OCT 9 - John Lennon and ELEANOR MCEVOY
It was the night of October 9th, three years ago. Mid-way into her set, Eleanor McEvoy did what I was hoping she'd do...sing "Last Seen October 9th."
By way of preface, expecting her song title for an answer, she asked the audience, "Anyone know what day this is?"
From my ringside seat, I answered, "Yes...John Lennon's birthday."
"Really. I didn't know that..."
Eleanor then explained that she rarely performed this particular song, but being October 9th, it was a fitting night for it. And while it's about a person gone missing, not someone assassinated, for me and for perhaps others in the crowd, the song evoked John's image, in its quiet lines about life's fragility and the emptiness that goes with loss.
This simple, stark song is about a missing person and one of those sad, "last seen..." signs that families nail to trees and tape to lamp posts...an act of futility dressed as hope.
After the show, I mentioned to Eleanor that home-made "last seen" signs, xeroxed with a snapshot of the missing loved one, were vivid on bus shelters and lamp posts and in store windows after 9/11, and stayed up until the rains and wind mottled and bent them, and the faces and names on them were faded and streaked. One of the nice things about having a CD, is you have the artist's complete vision, including the CD booklet and lyrics. You also have something that can be autographed. It's reproduced here, amended a bit.

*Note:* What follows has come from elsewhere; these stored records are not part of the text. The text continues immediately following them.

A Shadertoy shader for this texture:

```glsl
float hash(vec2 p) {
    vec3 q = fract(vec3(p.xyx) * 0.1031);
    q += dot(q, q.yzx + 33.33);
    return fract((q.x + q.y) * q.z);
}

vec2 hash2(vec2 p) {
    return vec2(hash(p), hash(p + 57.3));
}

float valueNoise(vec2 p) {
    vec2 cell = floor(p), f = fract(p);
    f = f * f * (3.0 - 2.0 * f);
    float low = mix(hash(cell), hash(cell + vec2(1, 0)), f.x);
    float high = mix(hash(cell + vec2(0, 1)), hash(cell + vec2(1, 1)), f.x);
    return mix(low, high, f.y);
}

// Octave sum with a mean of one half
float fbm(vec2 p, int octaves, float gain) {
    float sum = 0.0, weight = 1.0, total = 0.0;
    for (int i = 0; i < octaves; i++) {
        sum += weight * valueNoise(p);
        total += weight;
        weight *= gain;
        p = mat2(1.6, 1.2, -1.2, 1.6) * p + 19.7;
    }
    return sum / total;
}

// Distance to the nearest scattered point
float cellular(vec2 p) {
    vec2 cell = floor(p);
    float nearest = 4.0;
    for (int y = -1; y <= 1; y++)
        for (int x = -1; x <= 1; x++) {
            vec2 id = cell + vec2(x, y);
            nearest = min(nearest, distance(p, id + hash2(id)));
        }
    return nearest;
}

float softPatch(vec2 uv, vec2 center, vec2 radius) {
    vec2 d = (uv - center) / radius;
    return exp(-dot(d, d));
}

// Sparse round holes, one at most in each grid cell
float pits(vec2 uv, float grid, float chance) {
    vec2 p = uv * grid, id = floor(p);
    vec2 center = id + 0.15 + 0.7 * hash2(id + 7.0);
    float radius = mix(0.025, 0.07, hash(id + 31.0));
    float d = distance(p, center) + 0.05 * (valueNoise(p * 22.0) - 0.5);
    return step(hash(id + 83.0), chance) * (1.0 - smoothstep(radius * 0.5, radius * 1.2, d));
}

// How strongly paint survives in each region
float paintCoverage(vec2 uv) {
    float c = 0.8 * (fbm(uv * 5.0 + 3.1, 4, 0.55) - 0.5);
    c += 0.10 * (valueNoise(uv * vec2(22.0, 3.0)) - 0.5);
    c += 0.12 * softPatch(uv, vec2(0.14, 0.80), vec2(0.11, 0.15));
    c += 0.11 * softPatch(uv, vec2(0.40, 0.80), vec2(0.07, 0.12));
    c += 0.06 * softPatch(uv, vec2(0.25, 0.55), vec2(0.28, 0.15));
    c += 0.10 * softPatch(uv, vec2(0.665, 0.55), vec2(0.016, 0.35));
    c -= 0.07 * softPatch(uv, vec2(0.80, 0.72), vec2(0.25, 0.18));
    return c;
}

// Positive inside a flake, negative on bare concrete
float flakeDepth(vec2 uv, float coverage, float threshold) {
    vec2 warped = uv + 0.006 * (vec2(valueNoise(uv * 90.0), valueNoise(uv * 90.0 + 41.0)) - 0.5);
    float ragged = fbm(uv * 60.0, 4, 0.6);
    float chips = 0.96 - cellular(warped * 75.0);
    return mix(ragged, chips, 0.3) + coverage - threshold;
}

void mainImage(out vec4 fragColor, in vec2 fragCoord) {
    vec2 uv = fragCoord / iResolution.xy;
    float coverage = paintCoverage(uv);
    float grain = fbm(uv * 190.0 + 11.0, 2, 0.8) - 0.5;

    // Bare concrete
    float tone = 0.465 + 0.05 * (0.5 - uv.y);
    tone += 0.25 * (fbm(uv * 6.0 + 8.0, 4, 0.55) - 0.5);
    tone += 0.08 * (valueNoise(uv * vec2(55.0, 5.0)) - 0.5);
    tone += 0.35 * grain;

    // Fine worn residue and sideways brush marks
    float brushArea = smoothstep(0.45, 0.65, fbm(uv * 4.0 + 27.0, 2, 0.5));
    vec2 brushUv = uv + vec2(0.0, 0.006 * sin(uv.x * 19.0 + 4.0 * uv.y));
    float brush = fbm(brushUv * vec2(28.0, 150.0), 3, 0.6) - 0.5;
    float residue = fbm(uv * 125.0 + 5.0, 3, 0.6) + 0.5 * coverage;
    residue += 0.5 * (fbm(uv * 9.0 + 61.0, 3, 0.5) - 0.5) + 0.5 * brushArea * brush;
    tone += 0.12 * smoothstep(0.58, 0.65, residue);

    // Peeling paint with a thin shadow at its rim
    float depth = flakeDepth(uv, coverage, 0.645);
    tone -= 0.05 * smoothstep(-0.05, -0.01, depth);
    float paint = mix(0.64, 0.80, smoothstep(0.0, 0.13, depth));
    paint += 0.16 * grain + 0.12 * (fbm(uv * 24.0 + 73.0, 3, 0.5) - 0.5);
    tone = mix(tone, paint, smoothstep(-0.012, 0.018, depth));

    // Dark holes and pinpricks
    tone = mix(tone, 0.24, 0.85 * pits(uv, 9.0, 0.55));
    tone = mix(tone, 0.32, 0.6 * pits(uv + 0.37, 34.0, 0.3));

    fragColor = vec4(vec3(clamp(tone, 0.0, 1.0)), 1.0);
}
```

"Last Seen October 9th" appears on "Yola," Eleanor's first album after going indie. Her first CD (Geffen) had the hit, later covered by Mary Black, "Only A Woman's Heart"). She then recorded two CDs for Columbia. Her latest album, appropriately titled, is "Out There." She performs mostly in her native Ireland.
Classically trained, McEvoy's music can paint images without words ("The Rain Falls" and "Days Go By" live up to the titles, even before she starts singing). Her lyrics, deceptively simple, etch deep, such as "Sophie" (about an anorexic). Unlike country-woman Sinead O'Connor, Eleanor's palette is somberly hued, but doesn't flare into the histrionic. Perhaps it's that lack of flash that has won her critical acclaim rather than fame. Each McEvoy CD in its jewel box, is like any woman's jewel case...it holds treasures, some obvious, some fragile, some sentimental, some faceted so skillfully they can shine in new ways every time they are given the chance.
Remembering John Lennon, 9/11, and all the lost ones "last seen" on a home-made poster, here is
OCTOBER 9th Listen on line, no pop-ups, "you have won 2 ipods" scams, or porn ads